* [TASK TO COMPLETE]:
Look for the string "lesione" in the listing. Copy each line that has it.

=== Section Start ===

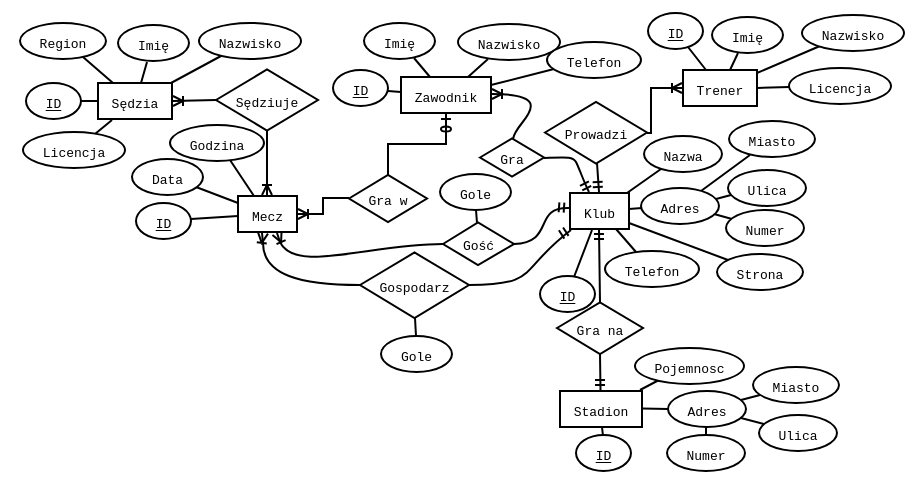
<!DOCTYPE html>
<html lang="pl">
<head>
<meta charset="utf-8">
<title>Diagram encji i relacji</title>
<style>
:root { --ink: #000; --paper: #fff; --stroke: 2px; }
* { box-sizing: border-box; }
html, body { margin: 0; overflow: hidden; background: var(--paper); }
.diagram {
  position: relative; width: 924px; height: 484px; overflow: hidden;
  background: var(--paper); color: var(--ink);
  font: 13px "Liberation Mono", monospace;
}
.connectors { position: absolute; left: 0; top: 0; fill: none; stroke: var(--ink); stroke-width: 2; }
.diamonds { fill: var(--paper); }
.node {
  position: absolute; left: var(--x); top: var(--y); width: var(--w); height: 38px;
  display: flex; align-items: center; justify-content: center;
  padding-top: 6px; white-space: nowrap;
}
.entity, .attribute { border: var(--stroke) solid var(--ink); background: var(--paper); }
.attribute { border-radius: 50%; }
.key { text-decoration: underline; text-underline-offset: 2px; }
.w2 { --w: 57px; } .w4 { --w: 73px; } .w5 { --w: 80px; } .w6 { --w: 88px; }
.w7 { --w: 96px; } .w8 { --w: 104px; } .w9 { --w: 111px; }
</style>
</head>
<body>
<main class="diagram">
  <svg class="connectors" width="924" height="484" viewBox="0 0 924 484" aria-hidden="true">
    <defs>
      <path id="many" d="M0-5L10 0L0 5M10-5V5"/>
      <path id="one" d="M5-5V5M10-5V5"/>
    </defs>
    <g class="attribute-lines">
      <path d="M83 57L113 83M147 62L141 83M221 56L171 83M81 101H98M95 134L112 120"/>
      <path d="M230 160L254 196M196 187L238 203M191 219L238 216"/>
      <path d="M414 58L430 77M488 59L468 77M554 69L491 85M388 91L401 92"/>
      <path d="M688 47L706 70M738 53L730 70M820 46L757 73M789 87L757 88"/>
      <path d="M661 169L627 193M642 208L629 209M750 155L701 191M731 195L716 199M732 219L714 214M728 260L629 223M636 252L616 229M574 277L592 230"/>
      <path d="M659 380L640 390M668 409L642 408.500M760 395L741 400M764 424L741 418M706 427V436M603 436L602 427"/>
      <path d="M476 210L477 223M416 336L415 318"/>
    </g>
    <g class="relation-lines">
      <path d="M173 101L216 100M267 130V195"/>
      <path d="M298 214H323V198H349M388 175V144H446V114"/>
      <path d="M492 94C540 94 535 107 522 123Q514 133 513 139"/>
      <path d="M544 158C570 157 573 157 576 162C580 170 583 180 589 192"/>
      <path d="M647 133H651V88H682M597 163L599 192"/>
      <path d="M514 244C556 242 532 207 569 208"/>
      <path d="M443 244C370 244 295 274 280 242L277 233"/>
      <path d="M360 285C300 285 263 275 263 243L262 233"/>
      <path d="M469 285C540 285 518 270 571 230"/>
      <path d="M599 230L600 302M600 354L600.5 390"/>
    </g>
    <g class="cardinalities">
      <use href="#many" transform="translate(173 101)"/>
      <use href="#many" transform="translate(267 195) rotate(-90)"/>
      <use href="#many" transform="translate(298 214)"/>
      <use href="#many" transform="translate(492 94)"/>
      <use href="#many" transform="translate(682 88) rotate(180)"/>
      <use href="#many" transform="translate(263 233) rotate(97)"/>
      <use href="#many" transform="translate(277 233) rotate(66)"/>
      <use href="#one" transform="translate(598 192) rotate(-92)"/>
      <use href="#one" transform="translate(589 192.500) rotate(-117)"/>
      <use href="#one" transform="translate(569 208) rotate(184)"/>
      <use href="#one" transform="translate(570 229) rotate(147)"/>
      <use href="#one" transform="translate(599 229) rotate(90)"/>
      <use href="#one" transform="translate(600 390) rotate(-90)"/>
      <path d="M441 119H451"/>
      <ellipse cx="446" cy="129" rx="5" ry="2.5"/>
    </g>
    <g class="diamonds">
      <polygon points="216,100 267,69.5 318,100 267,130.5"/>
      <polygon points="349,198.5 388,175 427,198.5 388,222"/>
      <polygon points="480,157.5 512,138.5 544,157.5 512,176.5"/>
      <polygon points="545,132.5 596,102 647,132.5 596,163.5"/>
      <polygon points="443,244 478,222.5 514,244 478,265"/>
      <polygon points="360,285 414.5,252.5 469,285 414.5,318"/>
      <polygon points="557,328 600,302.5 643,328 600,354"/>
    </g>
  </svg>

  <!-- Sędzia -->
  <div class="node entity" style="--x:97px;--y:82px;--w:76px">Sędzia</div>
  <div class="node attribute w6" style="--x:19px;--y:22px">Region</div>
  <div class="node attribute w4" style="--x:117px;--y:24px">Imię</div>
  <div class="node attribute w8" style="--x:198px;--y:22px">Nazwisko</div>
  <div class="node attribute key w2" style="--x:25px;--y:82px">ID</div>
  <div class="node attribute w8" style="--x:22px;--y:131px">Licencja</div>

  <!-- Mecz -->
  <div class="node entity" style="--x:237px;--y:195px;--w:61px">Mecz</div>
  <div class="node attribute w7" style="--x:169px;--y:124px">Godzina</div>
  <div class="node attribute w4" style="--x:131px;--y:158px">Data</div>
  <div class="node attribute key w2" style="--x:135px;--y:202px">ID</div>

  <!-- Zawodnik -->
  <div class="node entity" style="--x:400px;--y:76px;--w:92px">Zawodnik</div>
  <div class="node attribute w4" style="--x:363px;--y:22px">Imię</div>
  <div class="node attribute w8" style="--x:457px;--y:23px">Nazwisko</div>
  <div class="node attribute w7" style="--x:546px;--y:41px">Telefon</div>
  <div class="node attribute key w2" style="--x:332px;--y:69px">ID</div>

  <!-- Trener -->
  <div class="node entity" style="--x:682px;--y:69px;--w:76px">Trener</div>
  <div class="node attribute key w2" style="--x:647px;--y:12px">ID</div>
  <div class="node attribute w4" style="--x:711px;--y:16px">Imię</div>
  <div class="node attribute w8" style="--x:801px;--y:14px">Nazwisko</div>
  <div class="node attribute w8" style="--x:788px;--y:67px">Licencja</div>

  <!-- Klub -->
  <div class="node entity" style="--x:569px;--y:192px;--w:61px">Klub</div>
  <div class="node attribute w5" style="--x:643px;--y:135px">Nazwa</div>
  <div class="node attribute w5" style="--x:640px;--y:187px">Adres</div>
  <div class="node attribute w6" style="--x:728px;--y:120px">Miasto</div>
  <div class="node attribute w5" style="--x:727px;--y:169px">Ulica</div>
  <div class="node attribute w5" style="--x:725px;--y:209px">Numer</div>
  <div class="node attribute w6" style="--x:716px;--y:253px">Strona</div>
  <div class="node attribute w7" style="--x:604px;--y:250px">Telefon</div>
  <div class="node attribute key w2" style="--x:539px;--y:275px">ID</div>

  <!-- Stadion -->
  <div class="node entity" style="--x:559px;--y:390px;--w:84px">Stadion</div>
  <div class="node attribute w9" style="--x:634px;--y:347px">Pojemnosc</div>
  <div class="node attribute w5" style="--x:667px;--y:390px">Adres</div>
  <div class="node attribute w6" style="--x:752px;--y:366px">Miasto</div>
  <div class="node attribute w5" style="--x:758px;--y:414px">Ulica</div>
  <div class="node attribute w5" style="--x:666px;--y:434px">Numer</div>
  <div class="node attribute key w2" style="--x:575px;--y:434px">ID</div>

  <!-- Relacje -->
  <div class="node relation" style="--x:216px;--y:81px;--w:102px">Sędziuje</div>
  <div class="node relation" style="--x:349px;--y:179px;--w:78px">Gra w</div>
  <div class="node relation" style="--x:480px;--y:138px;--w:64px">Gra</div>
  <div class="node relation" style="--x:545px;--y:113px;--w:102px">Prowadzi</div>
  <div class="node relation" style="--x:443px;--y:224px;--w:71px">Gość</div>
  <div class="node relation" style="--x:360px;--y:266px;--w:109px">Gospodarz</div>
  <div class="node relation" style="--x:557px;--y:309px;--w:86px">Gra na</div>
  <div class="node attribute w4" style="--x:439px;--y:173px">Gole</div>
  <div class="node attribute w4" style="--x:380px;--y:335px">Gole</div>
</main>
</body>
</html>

=== Section End ===
=== Section Start ===

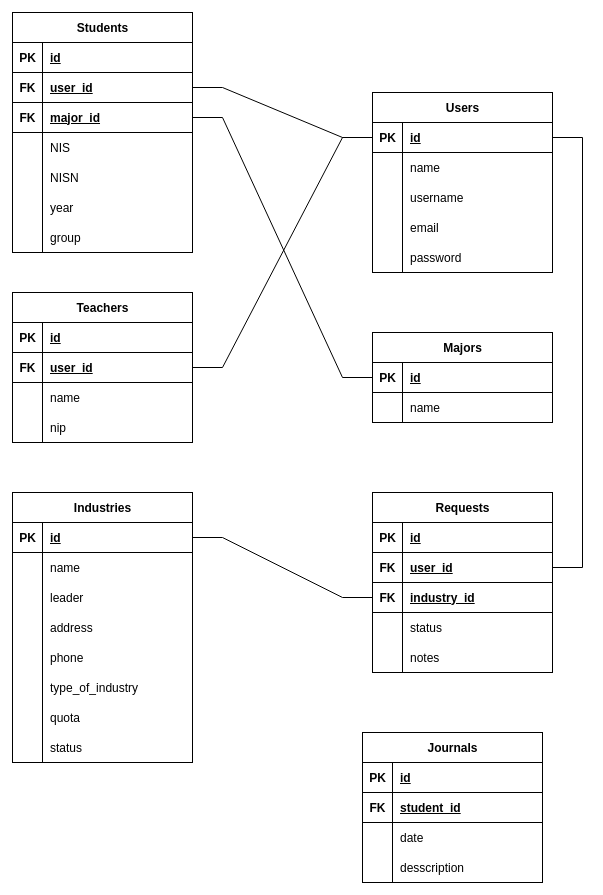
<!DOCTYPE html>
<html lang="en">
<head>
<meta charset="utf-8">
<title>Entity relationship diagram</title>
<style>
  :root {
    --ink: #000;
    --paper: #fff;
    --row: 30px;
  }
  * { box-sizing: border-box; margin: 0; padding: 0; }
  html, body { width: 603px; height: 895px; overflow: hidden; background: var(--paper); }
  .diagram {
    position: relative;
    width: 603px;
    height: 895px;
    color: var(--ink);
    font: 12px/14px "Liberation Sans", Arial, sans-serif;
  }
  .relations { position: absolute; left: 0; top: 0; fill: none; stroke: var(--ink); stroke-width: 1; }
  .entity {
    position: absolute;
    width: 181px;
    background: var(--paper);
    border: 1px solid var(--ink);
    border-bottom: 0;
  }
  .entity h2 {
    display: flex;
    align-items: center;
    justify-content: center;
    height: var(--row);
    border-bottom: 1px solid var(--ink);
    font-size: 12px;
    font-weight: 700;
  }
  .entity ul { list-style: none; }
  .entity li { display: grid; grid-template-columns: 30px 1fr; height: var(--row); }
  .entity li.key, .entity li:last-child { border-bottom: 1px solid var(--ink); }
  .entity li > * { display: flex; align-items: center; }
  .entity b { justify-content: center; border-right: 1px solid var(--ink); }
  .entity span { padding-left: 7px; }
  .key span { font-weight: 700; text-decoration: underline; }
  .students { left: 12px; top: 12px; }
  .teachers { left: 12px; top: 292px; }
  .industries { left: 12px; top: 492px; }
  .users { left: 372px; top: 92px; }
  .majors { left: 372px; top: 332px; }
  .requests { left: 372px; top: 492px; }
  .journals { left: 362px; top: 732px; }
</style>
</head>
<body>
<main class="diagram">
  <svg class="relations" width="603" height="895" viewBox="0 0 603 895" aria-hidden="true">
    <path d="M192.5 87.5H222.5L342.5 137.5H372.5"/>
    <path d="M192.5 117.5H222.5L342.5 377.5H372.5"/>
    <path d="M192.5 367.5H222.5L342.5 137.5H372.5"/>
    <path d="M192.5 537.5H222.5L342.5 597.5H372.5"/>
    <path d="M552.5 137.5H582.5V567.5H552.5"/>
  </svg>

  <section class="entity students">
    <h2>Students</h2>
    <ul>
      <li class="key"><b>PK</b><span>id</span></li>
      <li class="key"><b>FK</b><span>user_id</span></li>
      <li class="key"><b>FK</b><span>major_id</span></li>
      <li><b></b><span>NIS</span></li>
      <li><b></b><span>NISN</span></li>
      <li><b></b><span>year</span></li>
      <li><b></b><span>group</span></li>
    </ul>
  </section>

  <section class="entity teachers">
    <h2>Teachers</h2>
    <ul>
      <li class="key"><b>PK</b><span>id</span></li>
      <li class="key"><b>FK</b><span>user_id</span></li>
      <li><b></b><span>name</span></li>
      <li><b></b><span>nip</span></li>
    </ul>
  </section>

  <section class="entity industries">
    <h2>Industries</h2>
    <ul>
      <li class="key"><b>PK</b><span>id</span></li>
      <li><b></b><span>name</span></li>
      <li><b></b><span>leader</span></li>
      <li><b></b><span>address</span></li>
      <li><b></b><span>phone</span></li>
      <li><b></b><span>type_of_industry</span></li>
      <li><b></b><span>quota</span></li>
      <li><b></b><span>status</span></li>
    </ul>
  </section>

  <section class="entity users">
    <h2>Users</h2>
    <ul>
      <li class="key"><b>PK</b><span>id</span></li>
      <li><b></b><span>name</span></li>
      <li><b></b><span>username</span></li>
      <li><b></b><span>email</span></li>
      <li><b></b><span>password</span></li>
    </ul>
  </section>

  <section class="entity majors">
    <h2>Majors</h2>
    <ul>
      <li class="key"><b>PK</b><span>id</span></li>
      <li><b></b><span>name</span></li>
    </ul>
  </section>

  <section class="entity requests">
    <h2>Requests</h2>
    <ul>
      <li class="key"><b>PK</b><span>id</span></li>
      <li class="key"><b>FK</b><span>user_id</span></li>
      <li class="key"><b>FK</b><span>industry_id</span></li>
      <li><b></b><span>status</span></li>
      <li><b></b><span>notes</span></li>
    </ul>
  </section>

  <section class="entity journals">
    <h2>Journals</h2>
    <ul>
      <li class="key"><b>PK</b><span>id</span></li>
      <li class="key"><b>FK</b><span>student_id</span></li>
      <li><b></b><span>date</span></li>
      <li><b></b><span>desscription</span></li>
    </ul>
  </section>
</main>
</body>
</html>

=== Section End ===
=== Section Start ===

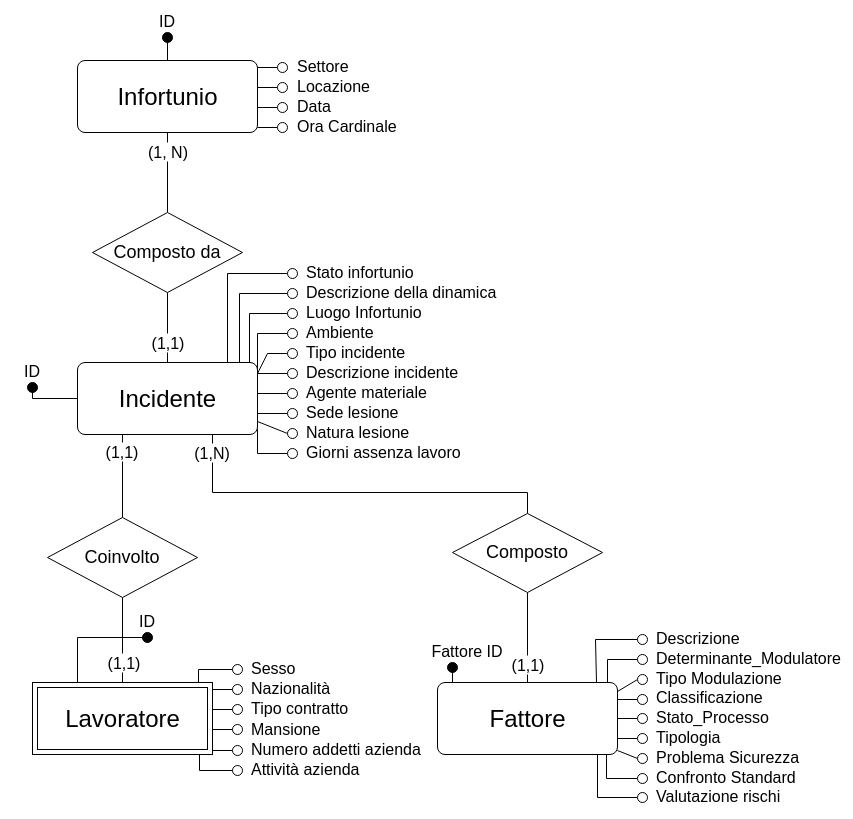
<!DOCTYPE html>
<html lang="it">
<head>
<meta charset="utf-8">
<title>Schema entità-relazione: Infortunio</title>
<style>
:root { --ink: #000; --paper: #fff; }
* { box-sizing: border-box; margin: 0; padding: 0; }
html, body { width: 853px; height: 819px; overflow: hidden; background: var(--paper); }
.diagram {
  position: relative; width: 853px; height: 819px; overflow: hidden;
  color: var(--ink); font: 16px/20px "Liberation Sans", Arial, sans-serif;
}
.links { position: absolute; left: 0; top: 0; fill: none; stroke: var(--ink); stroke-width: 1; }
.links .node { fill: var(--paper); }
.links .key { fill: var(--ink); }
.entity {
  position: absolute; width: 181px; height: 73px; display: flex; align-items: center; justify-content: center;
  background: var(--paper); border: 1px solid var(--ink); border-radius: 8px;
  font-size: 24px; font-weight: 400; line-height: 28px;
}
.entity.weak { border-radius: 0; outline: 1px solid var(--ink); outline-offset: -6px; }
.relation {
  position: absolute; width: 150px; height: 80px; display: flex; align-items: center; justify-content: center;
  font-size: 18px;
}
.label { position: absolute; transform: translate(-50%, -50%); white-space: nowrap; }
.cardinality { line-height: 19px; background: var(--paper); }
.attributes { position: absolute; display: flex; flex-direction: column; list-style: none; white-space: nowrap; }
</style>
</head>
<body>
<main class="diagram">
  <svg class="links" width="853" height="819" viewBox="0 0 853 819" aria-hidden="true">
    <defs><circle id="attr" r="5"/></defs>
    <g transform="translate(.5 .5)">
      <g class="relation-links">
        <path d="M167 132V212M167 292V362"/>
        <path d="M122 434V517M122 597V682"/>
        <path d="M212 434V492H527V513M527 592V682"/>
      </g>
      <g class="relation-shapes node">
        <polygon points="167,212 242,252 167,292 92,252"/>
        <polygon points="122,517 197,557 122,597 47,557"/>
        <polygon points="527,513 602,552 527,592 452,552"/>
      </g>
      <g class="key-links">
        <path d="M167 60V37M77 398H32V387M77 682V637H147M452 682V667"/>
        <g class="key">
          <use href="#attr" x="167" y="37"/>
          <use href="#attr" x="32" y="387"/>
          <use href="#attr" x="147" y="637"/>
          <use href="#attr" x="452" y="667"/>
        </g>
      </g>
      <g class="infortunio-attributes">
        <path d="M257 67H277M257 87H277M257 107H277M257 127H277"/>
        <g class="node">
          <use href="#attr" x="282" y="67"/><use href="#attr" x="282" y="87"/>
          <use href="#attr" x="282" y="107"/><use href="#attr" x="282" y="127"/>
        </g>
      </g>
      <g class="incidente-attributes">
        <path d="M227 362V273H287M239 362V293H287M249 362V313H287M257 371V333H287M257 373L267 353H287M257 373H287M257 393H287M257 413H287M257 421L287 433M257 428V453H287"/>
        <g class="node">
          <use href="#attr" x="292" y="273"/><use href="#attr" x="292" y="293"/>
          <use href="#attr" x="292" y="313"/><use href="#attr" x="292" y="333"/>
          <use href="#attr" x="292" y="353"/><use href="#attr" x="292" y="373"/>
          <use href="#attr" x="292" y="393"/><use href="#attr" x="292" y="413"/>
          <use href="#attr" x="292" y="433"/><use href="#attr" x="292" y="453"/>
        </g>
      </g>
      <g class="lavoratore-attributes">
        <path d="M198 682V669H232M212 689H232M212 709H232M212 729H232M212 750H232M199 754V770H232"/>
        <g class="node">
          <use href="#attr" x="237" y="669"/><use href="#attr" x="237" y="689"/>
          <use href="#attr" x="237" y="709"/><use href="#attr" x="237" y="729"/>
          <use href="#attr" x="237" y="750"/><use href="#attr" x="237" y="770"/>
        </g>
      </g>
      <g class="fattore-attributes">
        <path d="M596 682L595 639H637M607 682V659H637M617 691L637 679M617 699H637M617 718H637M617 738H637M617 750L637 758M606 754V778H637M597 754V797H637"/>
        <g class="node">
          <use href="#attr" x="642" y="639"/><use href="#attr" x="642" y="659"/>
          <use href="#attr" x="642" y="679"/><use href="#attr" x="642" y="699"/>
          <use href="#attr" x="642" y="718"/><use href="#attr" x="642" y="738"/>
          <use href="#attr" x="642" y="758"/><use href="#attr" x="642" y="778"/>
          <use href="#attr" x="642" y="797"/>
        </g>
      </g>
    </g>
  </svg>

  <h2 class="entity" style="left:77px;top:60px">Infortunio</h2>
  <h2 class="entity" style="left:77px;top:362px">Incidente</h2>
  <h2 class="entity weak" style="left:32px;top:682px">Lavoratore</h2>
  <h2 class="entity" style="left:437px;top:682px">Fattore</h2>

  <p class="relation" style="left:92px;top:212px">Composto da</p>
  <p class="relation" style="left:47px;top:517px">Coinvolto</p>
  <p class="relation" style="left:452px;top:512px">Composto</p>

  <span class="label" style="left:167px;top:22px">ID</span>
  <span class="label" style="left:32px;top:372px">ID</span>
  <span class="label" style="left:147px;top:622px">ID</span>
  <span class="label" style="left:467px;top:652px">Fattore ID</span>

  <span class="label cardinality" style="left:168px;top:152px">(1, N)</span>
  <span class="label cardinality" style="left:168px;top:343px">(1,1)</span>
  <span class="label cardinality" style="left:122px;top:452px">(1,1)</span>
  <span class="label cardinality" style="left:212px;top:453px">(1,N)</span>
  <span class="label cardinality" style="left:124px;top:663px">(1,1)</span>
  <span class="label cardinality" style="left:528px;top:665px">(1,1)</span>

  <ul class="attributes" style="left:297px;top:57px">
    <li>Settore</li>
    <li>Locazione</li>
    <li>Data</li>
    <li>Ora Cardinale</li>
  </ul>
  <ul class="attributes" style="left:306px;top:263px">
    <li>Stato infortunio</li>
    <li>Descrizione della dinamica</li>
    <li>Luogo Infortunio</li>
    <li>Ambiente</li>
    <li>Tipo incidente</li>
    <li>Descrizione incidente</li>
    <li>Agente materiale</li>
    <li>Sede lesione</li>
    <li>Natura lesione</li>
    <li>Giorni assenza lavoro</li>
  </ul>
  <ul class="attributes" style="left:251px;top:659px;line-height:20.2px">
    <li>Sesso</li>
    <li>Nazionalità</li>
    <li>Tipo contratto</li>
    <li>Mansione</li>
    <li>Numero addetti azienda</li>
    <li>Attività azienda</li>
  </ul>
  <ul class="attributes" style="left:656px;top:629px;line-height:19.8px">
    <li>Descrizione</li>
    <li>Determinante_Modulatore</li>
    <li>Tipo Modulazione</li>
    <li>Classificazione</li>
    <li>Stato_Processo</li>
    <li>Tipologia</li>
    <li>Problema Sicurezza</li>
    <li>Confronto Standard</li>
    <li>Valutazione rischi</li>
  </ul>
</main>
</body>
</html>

=== Section End ===

* [ANSWER FOR THIS EXERCISE]:
    <li>Sede lesione</li>
    <li>Natura lesione</li>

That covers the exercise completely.